═══ Information given ═══
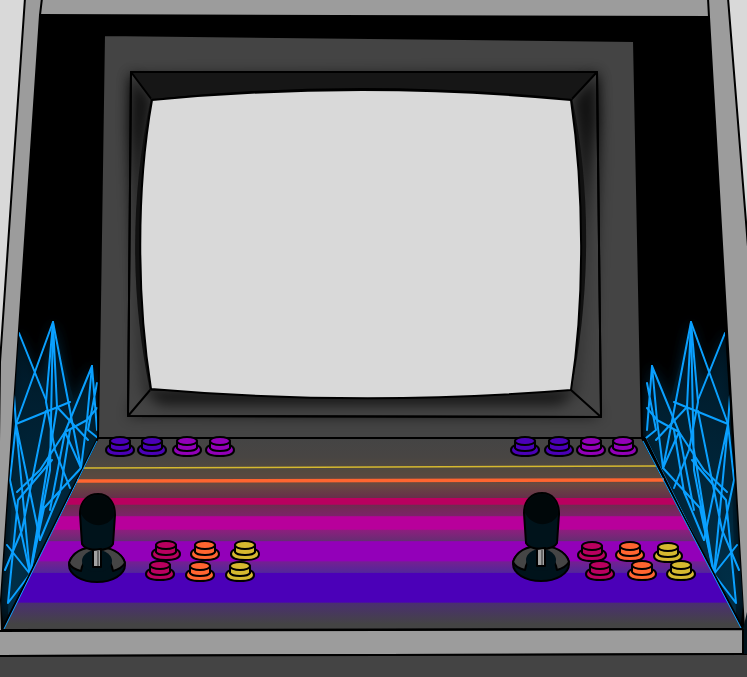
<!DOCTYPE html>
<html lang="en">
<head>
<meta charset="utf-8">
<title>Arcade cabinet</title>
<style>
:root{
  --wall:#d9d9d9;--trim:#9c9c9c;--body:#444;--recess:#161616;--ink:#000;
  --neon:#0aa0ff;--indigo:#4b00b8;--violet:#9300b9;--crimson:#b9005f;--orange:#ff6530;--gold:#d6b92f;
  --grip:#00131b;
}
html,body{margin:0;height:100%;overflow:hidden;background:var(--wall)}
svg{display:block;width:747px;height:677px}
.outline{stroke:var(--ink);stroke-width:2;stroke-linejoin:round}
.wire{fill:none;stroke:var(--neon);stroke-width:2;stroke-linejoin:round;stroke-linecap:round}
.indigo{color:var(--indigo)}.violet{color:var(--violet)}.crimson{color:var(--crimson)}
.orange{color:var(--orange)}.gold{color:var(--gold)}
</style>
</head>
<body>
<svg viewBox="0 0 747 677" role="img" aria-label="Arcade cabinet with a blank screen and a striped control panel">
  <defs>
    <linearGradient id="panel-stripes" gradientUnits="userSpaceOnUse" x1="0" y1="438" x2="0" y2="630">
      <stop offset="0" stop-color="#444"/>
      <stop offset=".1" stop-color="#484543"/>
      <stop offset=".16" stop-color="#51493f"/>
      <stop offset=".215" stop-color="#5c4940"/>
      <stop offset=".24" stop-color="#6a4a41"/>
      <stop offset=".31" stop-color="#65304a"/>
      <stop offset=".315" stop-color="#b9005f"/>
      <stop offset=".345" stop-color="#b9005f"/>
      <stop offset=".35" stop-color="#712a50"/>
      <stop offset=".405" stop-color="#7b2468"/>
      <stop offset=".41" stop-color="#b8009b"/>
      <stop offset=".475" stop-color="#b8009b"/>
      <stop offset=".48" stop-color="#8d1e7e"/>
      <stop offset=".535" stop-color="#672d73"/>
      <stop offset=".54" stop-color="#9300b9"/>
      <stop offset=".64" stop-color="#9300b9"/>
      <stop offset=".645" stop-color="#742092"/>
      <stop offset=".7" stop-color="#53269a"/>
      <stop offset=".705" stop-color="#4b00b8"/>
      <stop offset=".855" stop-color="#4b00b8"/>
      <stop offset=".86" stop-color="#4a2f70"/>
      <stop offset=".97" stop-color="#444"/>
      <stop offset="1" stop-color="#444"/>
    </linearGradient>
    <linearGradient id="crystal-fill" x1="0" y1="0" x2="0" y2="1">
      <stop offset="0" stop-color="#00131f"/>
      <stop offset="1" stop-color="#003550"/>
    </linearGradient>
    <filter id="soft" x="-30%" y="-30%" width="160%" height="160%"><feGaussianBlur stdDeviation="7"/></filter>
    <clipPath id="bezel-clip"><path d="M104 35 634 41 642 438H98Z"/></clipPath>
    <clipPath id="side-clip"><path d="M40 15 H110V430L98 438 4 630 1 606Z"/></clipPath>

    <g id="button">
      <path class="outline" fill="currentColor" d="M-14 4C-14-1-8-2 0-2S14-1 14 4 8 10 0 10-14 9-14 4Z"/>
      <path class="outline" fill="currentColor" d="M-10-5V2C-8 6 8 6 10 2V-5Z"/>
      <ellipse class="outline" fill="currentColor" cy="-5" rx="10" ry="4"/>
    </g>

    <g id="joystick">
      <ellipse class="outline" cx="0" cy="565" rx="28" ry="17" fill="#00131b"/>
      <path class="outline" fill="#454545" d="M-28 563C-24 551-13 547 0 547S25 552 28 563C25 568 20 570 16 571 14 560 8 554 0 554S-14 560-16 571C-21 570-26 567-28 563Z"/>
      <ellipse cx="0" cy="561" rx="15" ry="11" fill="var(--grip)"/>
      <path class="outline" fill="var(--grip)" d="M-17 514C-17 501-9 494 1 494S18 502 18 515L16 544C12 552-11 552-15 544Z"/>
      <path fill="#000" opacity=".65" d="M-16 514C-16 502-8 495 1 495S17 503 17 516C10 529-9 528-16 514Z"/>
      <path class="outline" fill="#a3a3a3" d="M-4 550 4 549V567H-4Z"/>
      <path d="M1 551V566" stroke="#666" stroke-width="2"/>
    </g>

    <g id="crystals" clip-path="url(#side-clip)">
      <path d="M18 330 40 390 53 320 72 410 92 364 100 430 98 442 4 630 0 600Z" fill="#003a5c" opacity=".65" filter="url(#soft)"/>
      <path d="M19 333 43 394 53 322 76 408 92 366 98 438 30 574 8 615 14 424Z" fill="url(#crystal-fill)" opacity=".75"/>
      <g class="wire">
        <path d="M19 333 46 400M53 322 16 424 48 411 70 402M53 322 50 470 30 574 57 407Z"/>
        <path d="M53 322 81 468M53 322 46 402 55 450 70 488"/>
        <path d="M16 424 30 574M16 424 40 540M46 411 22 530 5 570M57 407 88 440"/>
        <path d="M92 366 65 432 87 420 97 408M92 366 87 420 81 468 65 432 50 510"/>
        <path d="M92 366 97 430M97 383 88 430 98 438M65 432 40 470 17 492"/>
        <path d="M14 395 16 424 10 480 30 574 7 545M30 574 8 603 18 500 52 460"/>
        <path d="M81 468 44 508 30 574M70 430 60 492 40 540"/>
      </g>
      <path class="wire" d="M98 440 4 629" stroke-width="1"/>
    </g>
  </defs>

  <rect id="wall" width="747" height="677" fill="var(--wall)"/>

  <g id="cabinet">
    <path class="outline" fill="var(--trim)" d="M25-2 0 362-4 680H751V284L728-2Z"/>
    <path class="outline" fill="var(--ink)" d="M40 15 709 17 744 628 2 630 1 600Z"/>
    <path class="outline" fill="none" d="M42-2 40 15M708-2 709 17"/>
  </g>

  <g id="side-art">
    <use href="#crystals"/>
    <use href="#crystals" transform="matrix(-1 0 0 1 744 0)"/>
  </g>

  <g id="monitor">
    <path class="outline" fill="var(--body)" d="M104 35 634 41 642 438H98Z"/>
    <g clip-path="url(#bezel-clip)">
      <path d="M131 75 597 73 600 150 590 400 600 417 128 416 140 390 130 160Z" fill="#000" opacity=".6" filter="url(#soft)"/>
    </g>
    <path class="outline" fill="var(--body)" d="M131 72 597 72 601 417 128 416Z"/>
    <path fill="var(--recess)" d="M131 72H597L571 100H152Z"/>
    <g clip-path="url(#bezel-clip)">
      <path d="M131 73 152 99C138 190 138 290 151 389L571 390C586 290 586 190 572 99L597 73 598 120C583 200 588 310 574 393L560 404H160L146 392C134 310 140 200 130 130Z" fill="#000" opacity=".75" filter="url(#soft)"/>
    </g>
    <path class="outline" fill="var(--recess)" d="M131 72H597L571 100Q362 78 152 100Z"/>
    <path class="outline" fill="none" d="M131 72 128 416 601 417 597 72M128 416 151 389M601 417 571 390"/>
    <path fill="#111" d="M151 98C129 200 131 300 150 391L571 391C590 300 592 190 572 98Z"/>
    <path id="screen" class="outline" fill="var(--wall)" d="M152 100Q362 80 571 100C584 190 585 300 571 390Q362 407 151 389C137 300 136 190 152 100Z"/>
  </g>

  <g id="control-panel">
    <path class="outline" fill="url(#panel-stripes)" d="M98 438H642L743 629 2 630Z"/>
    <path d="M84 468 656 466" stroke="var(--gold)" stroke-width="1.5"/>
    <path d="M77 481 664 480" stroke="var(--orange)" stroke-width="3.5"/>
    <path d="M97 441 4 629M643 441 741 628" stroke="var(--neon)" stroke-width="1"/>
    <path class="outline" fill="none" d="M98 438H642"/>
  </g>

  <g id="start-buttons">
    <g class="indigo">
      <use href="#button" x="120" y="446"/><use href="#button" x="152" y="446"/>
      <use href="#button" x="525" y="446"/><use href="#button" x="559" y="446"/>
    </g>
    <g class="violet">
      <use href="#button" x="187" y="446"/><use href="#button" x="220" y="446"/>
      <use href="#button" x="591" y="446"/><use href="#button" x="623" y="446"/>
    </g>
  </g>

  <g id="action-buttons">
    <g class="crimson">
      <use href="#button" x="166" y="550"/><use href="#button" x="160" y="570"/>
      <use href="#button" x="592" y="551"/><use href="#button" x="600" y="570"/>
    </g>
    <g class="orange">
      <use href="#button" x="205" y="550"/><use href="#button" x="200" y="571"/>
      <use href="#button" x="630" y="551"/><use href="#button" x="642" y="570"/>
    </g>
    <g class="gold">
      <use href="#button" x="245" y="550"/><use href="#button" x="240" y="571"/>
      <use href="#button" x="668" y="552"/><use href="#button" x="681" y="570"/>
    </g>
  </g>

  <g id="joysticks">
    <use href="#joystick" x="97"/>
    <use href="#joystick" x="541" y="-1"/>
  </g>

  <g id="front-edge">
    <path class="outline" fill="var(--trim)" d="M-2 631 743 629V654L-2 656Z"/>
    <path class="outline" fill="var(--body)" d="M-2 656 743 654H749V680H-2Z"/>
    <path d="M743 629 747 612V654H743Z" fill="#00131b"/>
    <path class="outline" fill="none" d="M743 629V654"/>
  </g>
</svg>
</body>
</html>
═══
═══ Information given ═══
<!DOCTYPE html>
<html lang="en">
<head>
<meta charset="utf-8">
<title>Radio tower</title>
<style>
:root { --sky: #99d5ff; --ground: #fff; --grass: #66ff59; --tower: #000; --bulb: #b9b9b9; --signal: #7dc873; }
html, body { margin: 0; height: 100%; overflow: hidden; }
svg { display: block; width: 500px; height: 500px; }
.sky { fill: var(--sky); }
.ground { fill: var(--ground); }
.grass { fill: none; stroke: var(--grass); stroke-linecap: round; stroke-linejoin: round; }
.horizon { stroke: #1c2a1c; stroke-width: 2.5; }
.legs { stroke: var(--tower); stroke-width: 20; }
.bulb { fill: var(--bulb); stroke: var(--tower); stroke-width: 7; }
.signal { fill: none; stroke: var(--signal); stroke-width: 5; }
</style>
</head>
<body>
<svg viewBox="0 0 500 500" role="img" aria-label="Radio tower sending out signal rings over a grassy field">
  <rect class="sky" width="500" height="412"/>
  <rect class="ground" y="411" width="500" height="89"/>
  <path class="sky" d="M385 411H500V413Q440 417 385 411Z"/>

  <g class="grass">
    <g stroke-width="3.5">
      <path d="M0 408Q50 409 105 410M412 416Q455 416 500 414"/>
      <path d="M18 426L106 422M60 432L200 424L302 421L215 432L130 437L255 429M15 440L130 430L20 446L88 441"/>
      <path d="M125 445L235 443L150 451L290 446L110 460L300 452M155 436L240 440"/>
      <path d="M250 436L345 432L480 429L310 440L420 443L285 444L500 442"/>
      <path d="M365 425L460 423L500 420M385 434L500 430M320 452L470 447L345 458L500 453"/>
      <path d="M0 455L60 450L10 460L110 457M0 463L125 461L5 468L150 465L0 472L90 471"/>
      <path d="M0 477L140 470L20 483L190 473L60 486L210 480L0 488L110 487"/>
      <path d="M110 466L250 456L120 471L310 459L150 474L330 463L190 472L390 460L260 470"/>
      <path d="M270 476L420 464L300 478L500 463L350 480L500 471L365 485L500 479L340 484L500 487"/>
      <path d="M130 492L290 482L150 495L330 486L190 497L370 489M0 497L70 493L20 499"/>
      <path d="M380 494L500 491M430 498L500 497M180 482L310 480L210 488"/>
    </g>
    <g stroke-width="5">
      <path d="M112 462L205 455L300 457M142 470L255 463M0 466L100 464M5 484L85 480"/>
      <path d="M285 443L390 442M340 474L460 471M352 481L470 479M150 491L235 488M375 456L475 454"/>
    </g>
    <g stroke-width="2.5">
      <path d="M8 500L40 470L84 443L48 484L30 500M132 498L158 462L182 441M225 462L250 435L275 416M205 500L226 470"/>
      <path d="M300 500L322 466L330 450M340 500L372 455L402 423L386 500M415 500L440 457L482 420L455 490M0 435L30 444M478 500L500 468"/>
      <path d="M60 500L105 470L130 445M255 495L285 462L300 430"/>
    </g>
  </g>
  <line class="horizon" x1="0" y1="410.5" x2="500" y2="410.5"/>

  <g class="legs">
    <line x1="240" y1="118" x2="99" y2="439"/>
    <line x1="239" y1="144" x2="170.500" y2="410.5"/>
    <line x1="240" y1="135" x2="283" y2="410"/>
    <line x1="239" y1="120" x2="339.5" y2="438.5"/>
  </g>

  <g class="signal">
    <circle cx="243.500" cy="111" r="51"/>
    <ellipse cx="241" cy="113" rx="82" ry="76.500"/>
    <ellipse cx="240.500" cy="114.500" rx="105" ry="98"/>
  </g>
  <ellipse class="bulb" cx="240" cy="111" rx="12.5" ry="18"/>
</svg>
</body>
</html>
═══
* Exercise prompt
Lines from the records above that hold "ellipse" are the ones to list.

* Answer
      <ellipse class="outline" fill="currentColor" cy="-5" rx="10" ry="4"/>
      <ellipse class="outline" cx="0" cy="565" rx="28" ry="17" fill="#00131b"/>
      <ellipse cx="0" cy="561" rx="15" ry="11" fill="var(--grip)"/>
    <ellipse cx="241" cy="113" rx="82" ry="76.500"/>
    <ellipse cx="240.500" cy="114.500" rx="105" ry="98"/>
  <ellipse class="bulb" cx="240" cy="111" rx="12.5" ry="18"/>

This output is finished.